*** Excerpted data Section Begins ***
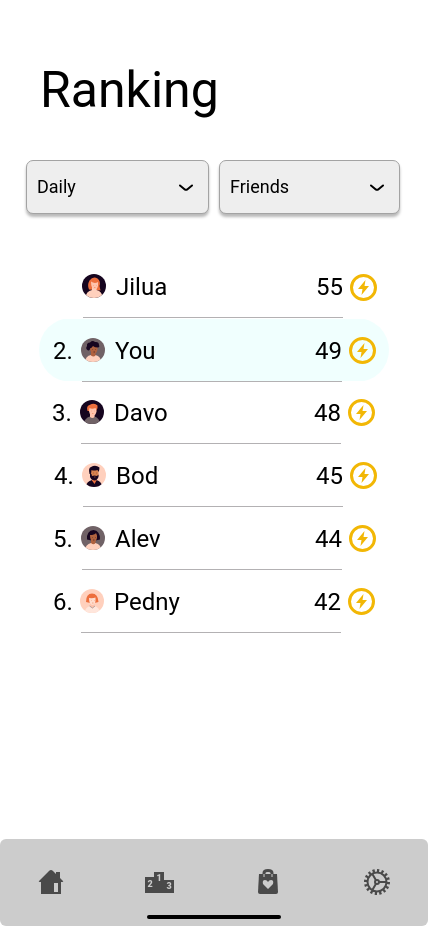
<!DOCTYPE html>
<html lang="en">
<head>
<meta charset="utf-8">
<title>Ranking</title>
<style>
:root {
  --page: #fff;
  --ink: #000;
  --field: #eee;
  --field-line: #a3a3a3;
  --rule: #b3b1b3;
  --highlight: #f0fffe;
  --gold: #f2b705;
  --bar: #ccc;
  --icon: #4a4a4a;
  --night: #16051f;
  --taupe: #706266;
  --blush: #ffd0bd;
  --ginger: #ed6f3e;
  --skin-light: #ffc3ad;
  --skin-deep: #b0623f;
}
* { box-sizing: border-box; margin: 0; padding: 0; }
html, body { width: 428px; height: 926px; overflow: hidden; }
body { background: var(--page); color: var(--ink); font-family: Roboto, sans-serif; }
svg { display: block; flex: none; }
a { color: inherit; text-decoration: none; }
.symbols { position: absolute; width: 0; height: 0; }
.screen { position: relative; width: 428px; height: 926px; display: flex; flex-direction: column; }
h1 { height: 160px; padding: 60px 0 0 40px; font-size: 50px; line-height: 60px; font-weight: 400; }
.filters { display: grid; grid-template-columns: 183px 181px; gap: 10px; padding-left: 26px; }
.filter {
  height: 54px; padding: 0 15px 0 10px;
  display: flex; align-items: center; justify-content: space-between;
  background: var(--field); border: 1px solid var(--field-line); border-radius: 7px;
  box-shadow: 0 3px 3px rgba(0, 0, 0, .28);
  font-size: 18px;
}
.filter span { padding-bottom: 2px; }
.filter svg { margin-top: 1px; }
.ranking { list-style: none; margin-top: 42px; padding: 0 39px; font-size: 24px; line-height: 30px; }
.row { --shift: 0px; --drop: 2px; height: 63px; display: flex; align-items: center; border-radius: 32px; }
.row.first { height: 62px; --drop: 0px; }
.row.you { height: 64px; --shift: -1px; background: linear-gradient(var(--highlight), var(--highlight)) center / 100% 62px no-repeat; }
.row.third { height: 62px; --shift: -2px; --drop: 0px; }
.row.fifth { --shift: -1px; }
.row.sixth { --shift: -2px; }
.place { width: 43px; padding-left: 15px; margin-left: var(--shift); }
.row.you .place { padding-top: 1px; }
.row.sixth .place { padding-left: 16px; }
.entry {
  width: 261px; height: 100%; padding-bottom: 1px; display: flex; align-items: center;
  background: linear-gradient(var(--rule), var(--rule)) right bottom / 260px 1px no-repeat;
}
.name { margin-left: 10px; flex: 1; }
.name, .score { padding-top: var(--drop); }
.first .avatar, .third .avatar { margin-bottom: 1px; }
.third .bolt { margin-bottom: 1px; }
.bolt { margin-left: 7px; }
.tabs {
  position: absolute; left: 0; bottom: 0; width: 428px; height: 87px;
  padding: 28px 36px 0; display: flex; justify-content: space-between;
  background: var(--bar); border-radius: 6px; color: var(--icon);
}
.tabs a { width: 30px; height: 30px; }
.home-indicator { position: absolute; left: 147px; bottom: 7px; width: 134px; height: 4px; border-radius: 2px; background: var(--ink); }
</style>
</head>
<body>
<svg class="symbols" aria-hidden="true">
  <defs>
    <clipPath id="round"><circle cx="24" cy="24" r="24"/></clipPath>
    <symbol id="bolt" viewBox="0 0 27 27">
      <circle cx="13.5" cy="13.5" r="12" fill="none" stroke="var(--gold)" stroke-width="3"/>
      <path d="M15.500 6 L8 15 H12.500 L11.500 21 L19 12 H14.500 Z" fill="var(--gold)"/>
    </symbol>
    <symbol id="chevron" viewBox="0 0 14 8">
      <path d="M1 1.500 L5.500 5.200 Q7 6.400 8.500 5.200 L13 1.500" fill="none" stroke="var(--ink)" stroke-width="2" stroke-linecap="round"/>
    </symbol>
    <symbol id="face-long-ginger" viewBox="0 0 48 48">
      <g clip-path="url(#round)">
        <path d="M0 0H48V48H0Z" fill="var(--night)"/>
        <path d="M14 31 Q10 22 15 13 Q22 4 31 9 Q38 14 35 24 L37 33 Z" fill="var(--ginger)"/>
        <path d="M7 48 Q8 34 20 32 V26 H29 V32 Q41 35 41 48Z" fill="var(--blush)"/>
        <path d="M18 15 Q25 20 32 16 V23 Q31 31 25 31 Q18 30 18 15Z" fill="var(--skin-light)"/>
        <path d="M22 23h1M28 23h1M24 27h3" stroke="var(--ginger)"/>
      </g>
    </symbol>
    <symbol id="face-curly-dark" viewBox="0 0 48 48">
      <g clip-path="url(#round)">
        <path d="M0 0H48V48H0Z" fill="var(--taupe)"/>
        <path d="M8 48 Q9 36 20 34 H29 Q40 37 40 48Z" fill="var(--blush)"/>
        <path d="M20 26 H29 V35 Q25 39 20 35Z" fill="var(--skin-deep)"/>
        <path d="M17 15 H33 V23 Q31 32 26 32 Q18 31 17 15Z" fill="var(--skin-deep)"/>
        <path d="M14 25 Q8 21 12 16 Q11 9 18 9 Q23 4 28 8 Q36 7 36 14 Q38 18 34 19 Q27 19 24 16 Q21 20 18 21 Q18 26 14 25Z" fill="var(--night)"/>
        <path d="M23 23h1M29 23h1M25 28h3" stroke="var(--night)"/>
      </g>
    </symbol>
    <symbol id="face-short-ginger" viewBox="0 0 48 48">
      <g clip-path="url(#round)">
        <path d="M0 0H48V48H0Z" fill="var(--night)"/>
        <path d="M7 48 Q9 36 20 33 H29 Q39 36 41 48Z" fill="var(--taupe)"/>
        <path d="M20 26 H29 V34 Q25 38 20 34Z" fill="var(--skin-light)"/>
        <path d="M17 15 H33 V23 Q31 32 25 32 Q18 31 17 15Z" fill="var(--skin-light)"/>
        <path d="M15 22 Q12 12 19 10 Q29 5 35 11 Q36 17 33 21 L31 16 Q24 19 19 16 L18 22Z" fill="var(--ginger)"/>
        <path d="M22 22h1M28 22h1M24 27h3" stroke="var(--ginger)"/>
      </g>
    </symbol>
    <symbol id="face-beard" viewBox="0 0 48 48">
      <g clip-path="url(#round)">
        <path d="M0 0H48V48H0Z" fill="var(--blush)"/>
        <path d="M7 48 Q9 37 20 34 H29 Q39 37 41 48Z" fill="var(--night)"/>
        <path d="M20 28 H29 V35 L25 42 L20 35Z" fill="var(--ginger)"/>
        <path d="M17 13 H33 V25 Q31 33 25 33 Q18 32 17 25Z" fill="#d8824f"/>
        <path d="M16 22 H19 L20 26 Q25 24 30 26 L33 23 V28 Q30 35 25 35 Q18 34 16 28Z" fill="var(--night)"/>
        <path d="M15 22 Q12 10 18 8 Q27 3 35 9 Q35 14 33 18 L31 14 Q23 16 19 14 L18 22Z" fill="var(--night)"/>
        <path d="M22 20h1M28 20h1" stroke="var(--night)"/>
        <path d="M24 28h3" stroke="var(--ginger)"/>
      </g>
    </symbol>
    <symbol id="face-chin-dark" viewBox="0 0 48 48">
      <g clip-path="url(#round)">
        <path d="M0 0H48V48H0Z" fill="var(--taupe)"/>
        <path d="M12 27 Q11 9 25 8 Q38 9 38 27 Q25 31 12 27Z" fill="var(--night)"/>
        <path d="M8 48 Q9 37 20 34 H29 Q40 37 40 48Z" fill="var(--blush)"/>
        <path d="M20 26 H29 V34 Q25 39 20 34Z" fill="var(--skin-deep)"/>
        <path d="M18 18 Q27 18 30 14 L32 19 V24 Q30 32 25 32 Q18 31 18 18Z" fill="var(--skin-deep)"/>
        <path d="M22 23h1M28 23h1M24 28h3" stroke="var(--night)"/>
      </g>
    </symbol>
    <symbol id="face-chin-ginger" viewBox="0 0 48 48">
      <g clip-path="url(#round)">
        <path d="M0 0H48V48H0Z" fill="var(--blush)"/>
        <path d="M12 26 Q12 9 24 9 Q36 9 37 26 Q25 30 12 26Z" fill="var(--ginger)"/>
        <path d="M9 48 Q10 37 20 34 H29 Q39 37 40 48Z" fill="#ffe6dc"/>
        <path d="M20 26 H29 V34 L25 38 L20 34Z" fill="var(--skin-light)"/>
        <path d="M18 18 Q26 19 31 17 V24 Q30 32 25 32 Q18 31 18 18Z" fill="#ffdccd"/>
        <path d="M19 34 L25 38 L30 34" fill="none" stroke="var(--taupe)"/>
        <path d="M22 23h1M28 23h1M24 28h3" stroke="var(--ginger)"/>
      </g>
    </symbol>
  </defs>
</svg>

<main class="screen">
  <h1>Ranking</h1>
  <div class="filters">
    <a class="filter" href="#"><span>Daily</span><svg width="14" height="8"><use href="#chevron"/></svg></a>
    <a class="filter" href="#"><span>Friends</span><svg width="14" height="8"><use href="#chevron"/></svg></a>
  </div>

  <ol class="ranking">
    <li class="row first">
      <span class="place"></span>
      <div class="entry"><svg class="avatar" width="24" height="24"><use href="#face-long-ginger"/></svg><span class="name">Jilua</span><span class="score">55</span></div>
      <svg class="bolt" width="27" height="27"><use href="#bolt"/></svg>
    </li>
    <li class="row you">
      <span class="place">2.</span>
      <div class="entry"><svg class="avatar" width="24" height="24"><use href="#face-curly-dark"/></svg><span class="name">You</span><span class="score">49</span></div>
      <svg class="bolt" width="27" height="27"><use href="#bolt"/></svg>
    </li>
    <li class="row third">
      <span class="place">3.</span>
      <div class="entry"><svg class="avatar" width="24" height="24"><use href="#face-short-ginger"/></svg><span class="name">Davo</span><span class="score">48</span></div>
      <svg class="bolt" width="27" height="27"><use href="#bolt"/></svg>
    </li>
    <li class="row fourth">
      <span class="place">4.</span>
      <div class="entry"><svg class="avatar" width="24" height="24"><use href="#face-beard"/></svg><span class="name">Bod</span><span class="score">45</span></div>
      <svg class="bolt" width="27" height="27"><use href="#bolt"/></svg>
    </li>
    <li class="row fifth">
      <span class="place">5.</span>
      <div class="entry"><svg class="avatar" width="24" height="24"><use href="#face-chin-dark"/></svg><span class="name">Alev</span><span class="score">44</span></div>
      <svg class="bolt" width="27" height="27"><use href="#bolt"/></svg>
    </li>
    <li class="row sixth">
      <span class="place">6.</span>
      <div class="entry"><svg class="avatar" width="24" height="24"><use href="#face-chin-ginger"/></svg><span class="name">Pedny</span><span class="score">42</span></div>
      <svg class="bolt" width="27" height="27"><use href="#bolt"/></svg>
    </li>
  </ol>

  <nav class="tabs">
    <a href="#" aria-label="Home">
      <svg width="30" height="30" viewBox="0 0 30 30" fill="currentColor">
        <path fill-rule="evenodd" d="M13 4 Q15 2 17 4 L20 7 V5 H24 V11 L27 14 Q28 15 26 15 H25 V27 H5 V15 H4 Q2 15 3 14Z M18 16 V25 H22 V16Z"/>
      </svg>
    </a>
    <a href="#" aria-label="Ranking">
      <svg width="30" height="30" viewBox="1 0 30 30" fill="currentColor">
        <path d="M1 10 H10 V5 H20 V13 H30 V26 H1Z"/>
        <g fill="var(--bar)" font-family="Roboto, sans-serif" font-size="9" font-weight="900" text-anchor="middle">
          <text x="6" y="20">2</text><text x="15" y="14">1</text><text x="25" y="22">3</text>
        </g>
      </svg>
    </a>
    <a href="#" aria-label="Shop">
      <svg width="30" height="30" viewBox="0 0 30 30">
        <path d="M11 10 V6 Q11 3.500 15 3.500 Q19 3.500 19 6 V10" fill="none" stroke="currentColor" stroke-width="3"/>
        <path d="M6 7 H24 L25 25 Q25 27 23 27 H7 Q5 27 5 25Z" fill="currentColor"/>
        <path d="M11 7 V10 M19 7 V10" stroke="var(--bar)"/>
        <path d="M15 22 L10 17 Q9 13 12 13 Q14 13 15 15 Q16 13 18 13 Q21 13 20 17Z" fill="var(--bar)"/>
      </svg>
    </a>
    <a href="#" aria-label="Settings">
      <svg width="30" height="30" viewBox="0 0 30 30" fill="none" stroke="currentColor">
        <circle cx="15" cy="15" r="11.5" stroke-width="3" pathLength="64" stroke-dasharray="2 2"/>
        <circle cx="15" cy="15" r="9.5" stroke-width="2"/>
        <circle cx="15" cy="15" r="2" stroke-width="2"/>
        <path d="M17 15 H24 M14 13.300 L10.500 7.200 M14 16.700 L10.500 22.800" stroke-width="2"/>
      </svg>
    </a>
    <span class="home-indicator"></span>
  </nav>
</main>
</body>
</html>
*** Excerpted data Section Ends ***
Every line holding the word "margin" should be copied out of the records above.

* { box-sizing: border-box; margin: 0; padding: 0; }
.filter svg { margin-top: 1px; }
.ranking { list-style: none; margin-top: 42px; padding: 0 39px; font-size: 24px; line-height: 30px; }
.place { width: 43px; padding-left: 15px; margin-left: var(--shift); }
.name { margin-left: 10px; flex: 1; }
.first .avatar, .third .avatar { margin-bottom: 1px; }
.third .bolt { margin-bottom: 1px; }
.bolt { margin-left: 7px; }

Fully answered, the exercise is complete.